LSE - Small Logo
LSE - Small Logo

Julia Ziemer

October 31st, 2016

Following the US elections from London: an expat’s view

0 comments

Estimated reading time: 5 minutes

Julia Ziemer

October 31st, 2016

Following the US elections from London: an expat’s view

0 comments

Estimated reading time: 5 minutes

By LSE MSc student Christine Sweeney  @csweenez 

c-sweeney

 

2am quarrels, anxiety, doubt, ambivalence, feeling disconnected, refreshing the phone for updates. No, this is not a long-distance relationship on the rocks, it is the life of an American expat following the U.S. presidential elections from London. Two weeks ahead of Election Day, U.S. voters living in London cannot escape the soundbites, “bad hombres,” hot mics, and rehearsed economic taglines that have become the defining moments of the 2016 race to the White House.

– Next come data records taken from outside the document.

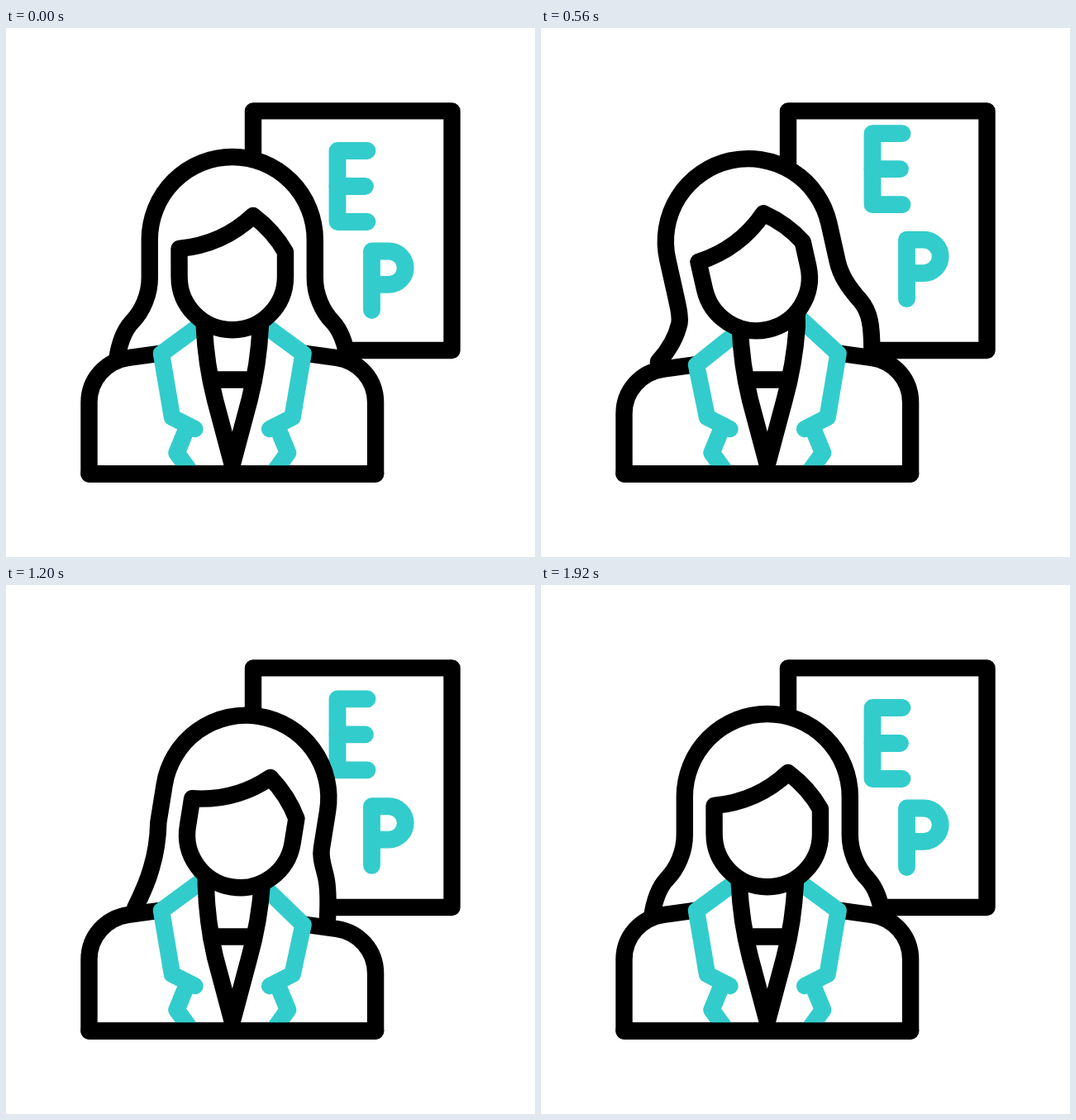
Animation of 640 by 640 pixels, one loop 2 s. Source, as an HTML page with a canvas:

```html
<!DOCTYPE html>
<html lang="en">
<head>
<meta charset="utf-8">
<title>Eye doctor icon</title>
<style>
  html, body { margin: 0; width: 100%; height: 100%; overflow: hidden; background: #fff; }
  canvas { display: block; width: 100vw; height: 100vh; }
</style>
</head>
<body>
<canvas id="stage" width="640" height="640"></canvas>
<script>
const ctx = document.getElementById('stage').getContext('2d');
const BLACK = '#000', TEAL = '#33cccc', WHITE = '#fff';
const LOOP = 2000, STEP = 40;
const CX = 273.8, LEFT = 100.5, RIGHT = 447.1, BASE = 539.5;
const PIVOT = [272, 361];

// Lower hair locks: two curves per side, from the head down to the shoulder.
const LOCK_REST = [174, 322, 165, 343, 152, 356, 142, 367, 137, 381, 134, 402];
const LOCKS = {
  left: {
    rest: LOCK_REST,
    tiltL: [165, 336, 169, 346, 168, 357, 165, 371, 157, 388, 142, 404],
    tiltR: [184, 305, 182, 322, 176, 342, 172, 357, 165, 373, 156, 391]
  },
  right: {
    rest: LOCK_REST.map((v, i) => i % 2 ? v : 2 * CX - v),
    tiltL: [362, 299, 372, 313, 386, 329, 398, 343, 400, 360, 400, 390],
    tiltR: [380, 330, 384, 340, 387, 353, 390, 366, 390, 383, 389, 404]
  }
};

function ease(t, from, to) {
  const x = Math.min(1, Math.max(0, (t - from) / (to - from)));
  return x * x * (3 - 2 * x);
}

// Two hops of 800 ms each.
function hop(t, start) {
  const p = t - start;
  if (p <= 0 || p >= 1600) return 0;
  const q = p % 800;
  return -21.4 * ease(q < 400 ? q : 800 - q, 0, 400);
}

function stroke(path, color, width = 20.4) {
  ctx.strokeStyle = color;
  ctx.lineWidth = width;
  ctx.stroke(path);
}

function fill(path) {
  ctx.fillStyle = WHITE;
  ctx.fill(path);
}

function poly(...pts) {
  const p = new Path2D();
  for (let i = 0; i < pts.length; i += 2) p.lineTo(pts[i], pts[i + 1]);
  return p;
}

function turn(x, y, a) {
  const dx = x - PIVOT[0], dy = y - PIVOT[1], c = Math.cos(a), s = Math.sin(a);
  return [PIVOT[0] + c * dx - s * dy, PIVOT[1] + s * dx + c * dy];
}

function lock(side, l, r) {
  const { rest, tiltL, tiltR } = LOCKS[side];
  return rest.map((v, i) => v * (1 - l - r) + tiltL[i] * l + tiltR[i] * r);
}

function hairPath(l, r, a) {
  const p = new Path2D();
  const n = lock('left', l, r), m = lock('right', l, r);
  const [cx, cy] = turn(CX, 256, a);
  p.moveTo(n[10], n[11]);
  p.bezierCurveTo(n[8], n[9], n[6], n[7], n[4], n[5]);
  p.bezierCurveTo(n[2], n[3], n[0], n[1], ...turn(CX - 100, 302, a));
  p.arc(cx, cy, 100, Math.PI + a, a);
  p.lineTo(...turn(CX + 100, 302, a));
  p.bezierCurveTo(...m.slice(0, 6));
  p.bezierCurveTo(...m.slice(6));
  return p;
}

function facePath(a) {
  const p = new Path2D();
  p.moveTo(...turn(209.5, 267, a));
  p.quadraticCurveTo(...turn(262, 262, a), ...turn(299, 227, a));
  p.quadraticCurveTo(...turn(324, 246, a), ...turn(338, 271, a));
  p.lineTo(...turn(338, 301, a));
  p.arc(...turn(CX, 301, a), 64.2, a, Math.PI + a);
  p.closePath();
  return p;
}

function bodyPath(dl, dr) {
  const p = new Path2D();
  p.moveTo(188, 393.5 + dl);
  p.lineTo(148, 399 + dl);
  p.bezierCurveTo(121, 403 + dl, LEFT, 425 + dl, LEFT, 453 + dl);
  p.lineTo(LEFT, BASE);
  p.lineTo(RIGHT, BASE);
  p.lineTo(RIGHT, 453 + dr);
  p.bezierCurveTo(RIGHT, 425 + dr, 427, 403 + dr, 400, 399 + dr);
  p.lineTo(360, 393.5 + dr);
  return p;
}

// side: 1 draws the left half, -1 its mirror image
const mirror = side => v => CX + side * (v - CX);

function lapel(side, drop, neckDrop) {
  const x = mirror(side);
  stroke(poly(x(235), 359.5 + neckDrop, x(188), 394 + drop, x(201), 471, x(228.5), 485), TEAL);
  stroke(poly(x(218), 486, x(206.5), 514, x(221), 534), TEAL);
}

function collar(side, shift) {
  const x = mirror(side);
  const p = new Path2D();
  p.moveTo(x(239.8) + shift, 344);
  p.lineTo(x(239.8) + shift, 362);
  p.quadraticCurveTo(x(242) + shift / 2, 407, x(253), 450);
  p.lineTo(x(CX), 528);
  stroke(p, BLACK);
}

function letters(t) {
  const e = hop(t, 200), p = 270 + hop(t, 320);
  stroke(poly(437, 148.5 + e, 401, 148.5 + e, 401, 234.5 + e, 437, 234.5 + e), TEAL, 20.8);
  stroke(poly(401, 191.5 + e, 434.5, 191.5 + e), TEAL, 20.8);
  const bowl = poly(442.5, p + 71.5, 442.5, p, 463, p);
  bowl.arc(463, p + 20.2, 20.2, -Math.PI / 2, Math.PI / 2);
  bowl.lineTo(442.5, p + 40.4);
  stroke(bowl, TEAL, 20.8);
}

function draw(t) {
  const l = ease(t, 200, 600) - ease(t, 760, 1200);
  const r = ease(t, 760, 1200) - ease(t, 1360, 1760);
  const a = (-13 * l + 9.1 * r) * Math.PI / 180;
  const dl = 14 * l, dr = 17 * r;

  ctx.fillStyle = WHITE;
  ctx.fillRect(0, 0, 640, 640);
  ctx.lineCap = ctx.lineJoin = 'round';

  const board = poly(299, 100.4, 539.5, 100.4, 539.5, 390, 299, 390);
  board.closePath();
  stroke(board, BLACK);
  letters(t);

  const hair = hairPath(l, r, a), body = bodyPath(dl, dr), face = facePath(a);
  const backing = new Path2D(hair);
  backing.lineTo(CX, 480);
  fill(backing);
  fill(body);
  stroke(hair, BLACK);
  stroke(body, BLACK);

  lapel(1, dl, 11 * l);
  lapel(-1, dr, 6 * r - 9 * l);
  stroke(poly(LEFT, BASE, RIGHT, BASE), BLACK);
  stroke(poly(248, 425.5, 299, 425.5), BLACK);
  collar(1, l + 2 * r);
  collar(-1, 2 * (l + r));

  fill(face);
  stroke(face, BLACK);
}

const start = performance.now();
function tick() {
  const t = (performance.now() - start) % LOOP;
  draw(Math.floor(t / STEP) * STEP);
  requestAnimationFrame(tick);
}
tick();
</script>
</body>
</html>
```
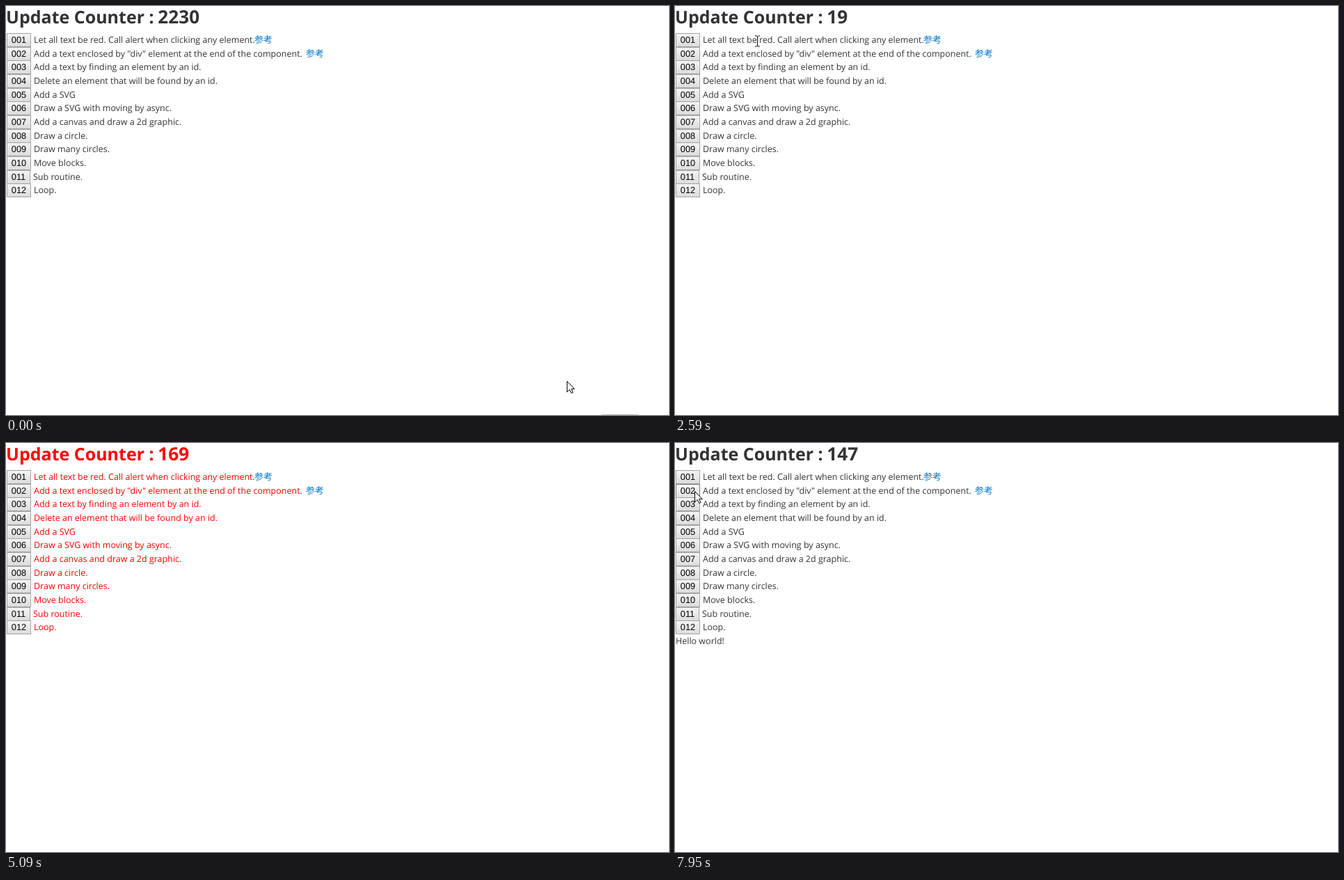
Animation, 953 px wide and 588 px high, one loop 8 s. Source, as an HTML page:

```html
<!DOCTYPE html>
<html lang="en">
<head>
<meta charset="utf-8">
<title>Update Counter</title>
<style>
html, body { margin: 0; width: 100%; height: 100%; overflow: hidden; background: #fff; }
svg { display: block; text-rendering: geometricPrecision; }
text { font: 12.5px "Open Sans", sans-serif; fill: #333; }
text.title { font-weight: 700; font-size: 25px; }
text.count { font-weight: 700; font-size: 26.2px; }
.red text { fill: #f00; }
text.link, .red text.link { font: 13px "Noto Sans CJK JP", "Noto Sans CJK", sans-serif; fill: #07c; }
text.num, .red text.num { font: 12.8px "Liberation Sans", Arial, sans-serif; fill: #000; text-anchor: middle; }
rect { fill: url(#face); stroke: #a3a3a3; }
rect.hover { fill: url(#faceHover); stroke: #7c7c7c; }
</style>
</head>
<body>
<svg id="stage" width="953" height="588" viewBox="0 0 953 588">
  <defs>
    <linearGradient id="face" x2="0" y2="1">
      <stop offset="0" stop-color="#f5f5f5"/><stop offset="1" stop-color="#dcdcdc"/>
    </linearGradient>
    <linearGradient id="faceHover" x2="0" y2="1">
      <stop offset="0" stop-color="#f8f8f8"/><stop offset="1" stop-color="#e0e0e0"/>
    </linearGradient>
  </defs>
  <g id="page">
    <text class="title" x="0" y="25">Update Counter :</text>
    <text class="count" id="count" x="218.3" y="25"></text>
    <g id="rows"></g>
    <text id="hello" x="1" y="289">Hello world!</text>
  </g>
  <path id="dots" d="M857 587.5H909" stroke="#6f7f90" stroke-dasharray="1 1"/>
  <path id="arrow" d="M.5 .5V16L4.2 12.5 6.6 17.5 9 16.5 6.7 11.5H11.2Z" fill="#fff" stroke="#000"/>
  <path id="beam" d="M-3.5 -7.5H-1L0 -6.5 1 -7.5H3.5M0 -6.5V6.5M-3.5 7.5H-1L0 6.5 1 7.5H3.5" fill="none" stroke="#000"/>
</svg>
<script>
const LOOP = 8000, PITCH = 19.67;
const RELOADS = [2260, 5500], CLICKS = [4050, 7300];
const labels = [
  'Let all text be red. Call alert when clicking any element.',
  'Add a text enclosed by "div" element at the end of the component.',
  'Add a text by finding an element by an id.',
  'Delete an element that will be found by an id.',
  'Add a SVG',
  'Draw a SVG with moving by async.',
  'Add a canvas and draw a 2d graphic.',
  'Draw a circle.',
  'Draw many circles.',
  'Move blocks.',
  'Sub routine.',
  'Loop.'
];
const linkX = [357, 431];

// Screen refreshes: [first, last, number of steps]
const steps = [0, ...[
  [70, 810, 11], [890, 1670, 11], [1750, 2530, 11], [2590, 3380, 11], [3470, 4230, 11],
  [4300, 5090, 11], [5170, 5940, 11], [6010, 6780, 11], [6860, 7640, 11], [7710, 7950, 4]
].flatMap(([a, b, n]) => Array.from({ length: n }, (_, i) => a + (b - a) * i / (n - 1)))];

// Pointer visits as [time, x, y]; hidden outside each visit
const visits = [
  [[0, 806, 539], [170, 806, 539], [770, 104, 2], [800, 104, 2]],
  [[2440, 96, 12], [2590, 118.5, 50.5], [2700, 118.5, 50.5], [3250, 70, 55], [3470, 66, 53],
   [3750, 22, 46], [4550, 22, 46], [4660, 40, 22]],
  [[6090, 64, 24], [6340, 32, 84], [6620, 28, 69], [8000, 28, 69]]
];

const el = id => document.getElementById(id);
const page = el('page'), count = el('count'), hello = el('hello'), dots = el('dots');
const arrow = el('arrow'), beam = el('beam');

function add(tag, attrs, text = '') {
  const node = document.createElementNS('http://www.w3.org/2000/svg', tag);
  for (const name in attrs) node.setAttribute(name, attrs[name]);
  node.textContent = text;
  return el('rows').appendChild(node);
}

const buttons = labels.map((label, i) => {
  const dy = Math.round(i * PITCH), y = 53 + dy;
  const width = i === 10 ? 33 : 34;
  const button = add('rect', { x: 1.5, y: 39.5 + dy, width, height: 19 });
  add('text', { class: 'num', x: 1.5 + width / 2, y }, String(i + 1).padStart(3, '0'));
  add('text', { x: width + 6, y }, label);
  if (linkX[i]) add('text', { class: 'link', x: linkX[i], y }, '参考');
  return button;
});

const show = (node, on) => { node.style.display = on ? '' : 'none'; };

function pointerAt(t) {
  const path = visits.find(v => t >= v[0][0] && t <= v[v.length - 1][0]);
  if (!path) return null;
  const i = Math.max(1, path.findIndex(p => p[0] >= t));
  const [t0, x0, y0] = path[i - 1], [t1, x1, y1] = path[i];
  const u = (t - t0) / (t1 - t0), ease = u * u * (3 - 2 * u);
  return [x0 + (x1 - x0) * ease, y0 + (y1 - y0) * ease];
}

function counterAt(t) {
  const start = t < RELOADS[0] ? 2230 : t < RELOADS[1] ? 19.1 - 2590 * .06 : 72.3 - 6703 * .06;
  return Math.max(0, Math.floor(start + t * .06));
}

function draw(time) {
  const t = steps.filter(s => s <= time + 10).pop();
  count.textContent = counterAt(t);
  show(page, t < RELOADS[0] || t > RELOADS[0] + 80);
  page.classList.toggle('red', t > CLICKS[0] && t < RELOADS[1]);
  show(hello, t > CLICKS[1]);
  show(dots, t < 2000);

  const at = pointerAt(t);
  const overText = at && at[0] > 38 && at[1] > 41 && at[1] < 60;
  show(arrow, at && !overText);
  show(beam, overText);
  if (at) {
    const [x, y] = at.map(Math.floor);
    arrow.setAttribute('transform', `translate(${x} ${y})`);
    beam.setAttribute('transform', `translate(${x + .5} ${y + .5})`);
  }
  buttons.forEach((button, i) => {
    const top = 39 + i * PITCH;
    const over = at && at[0] < 36 && at[1] >= top && at[1] < top + PITCH;
    button.classList.toggle('hover', Boolean(over));
  });
}

const began = performance.now();
function tick() {
  draw((performance.now() - began) % LOOP);
  requestAnimationFrame(tick);
}
tick();
</script>
</body>
</html>
```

I would say that prior to the election, I followed the U.S. news semi-daily, but after I moved to London I follow the news semi-religiously, especially concerning the election. I would say that my anxiety about [Republican presidential candidate, Donald] Trump and desire to understand why people would vote for him is a reason for that. So, probably hourly at this point,

Laurel, an American graduate student in London

The twenty-four hour news cycle and social media have made it easier than ever to keep up with elections back home (or harder to avoid, depending on who you ask). “U.S. news and the election are not mutually exclusive at the moment,” noted Pam, a graduate student. For many of the expats living in London, the fourth largest community of Americans living outside the U.S., how and how often they follow the news has shifted. “It has changed dramatically due to the terrifying nature of this election. In previous elections, I cannot say that I have followed so closely. Perhaps this is because I have moved to London and want to remain cognizant of what is on-going in my country, but I believe it is largely due to my fears surrounding this election,” said Laurel.

(c) Avaaz
(c) Avaaz

For others, being away from their routines back home has made things more difficult, “I think I’m less involved because I’m not surrounded by more media coverage, for example I don’t have U.S. radio to listen to when driving a car, I don’t have all the U.S. cable news channels,” said Lindsay, an American expat living in London for work. The time difference makes it difficult to keep up with live debates, “I watched the second debate because I had easier access to TV and internet, and quite honestly it was a drain on energy – not only because of the time difference – but because it was so unsettling to see the nature of political discourse in the U.S. right now,” said Amna, another American graduate student, adding that “the memes that did follow (albeit briefly) were entertaining, and I was glad to be ‘a part of it’ afterwards.”

 

Keeping up with the news isn’t the only challenge for Americans trying to engage with Election 2016 from across the Atlantic. According to the U.S. Vote Foundation, a non-profit, non-partisan organization that provides voter services for Americans living overseas, just five percent of eligible voters living abroad (those aged 18 or older), voted in the 2012 presidential elections. The Foundation estimates that there are 2.6 million eligible voters living abroad, including 51,000 living in London. Laurel, one of the American students interviewed, voted early using an absentee ballot:

I had not originally planning on voting due to my understanding of how ballots are counted from abroad, and the thought that my [home] state would likely vote democratically. I would also feel horrible after the election if I had not voted, as in the event that my preferred candidate does not win, I would want to know that I did what I could to prevent that [from] happening.

Others are concerned about their ballots being counted, Amna intends to vote “If I can get the absentee info in time. I don’t want to be a bystander, but unfortunately, with absentee ballots they may not be counted unless there’s a tie.” Some American expats recall the 2000 presidential elections when then-Democratic candidate Al Gore would have won the state of Florida, and thus the presidency, by 202 votes but for the 2,490 overseas ballots counted after Election Day. “I personally do not want to vote but I realize that I must consider that my vote truly counts this year,” said David, a student living in London.

Regardless of how distant Americans feel from the highs and lows of this presidential race, living abroad provides a new perspective on what’s at stake beyond U.S. borders. “Hearing about the election from non-Americans has definitely changed the way I see it. It makes the global impact of it much more real and changes my perspective when I read news stories,” observed Shannon, an American student.

Note: I personally enjoy the horror in Londoners’ faces when I jokingly (but with a straight face), mention that I will be voting for a certain coifed real estate mogul.

By Christine Sweeney

 @csweenez 

Share

About the author

Julia Ziemer

Julia Ziemer is Polis Manager in the Department of Media and Communications at LSE. Before joining the LSE in 2014, Julia was Events and Development manager at English PEN and she previously worked at the Charles Dickens Museum and the Literature Department of the British Council.

Posted In: Featured | International | Media

Leave a Reply

Your email address will not be published. Required fields are marked *

This site uses Akismet to reduce spam. Learn how your comment data is processed.

RSS Media | The Guardian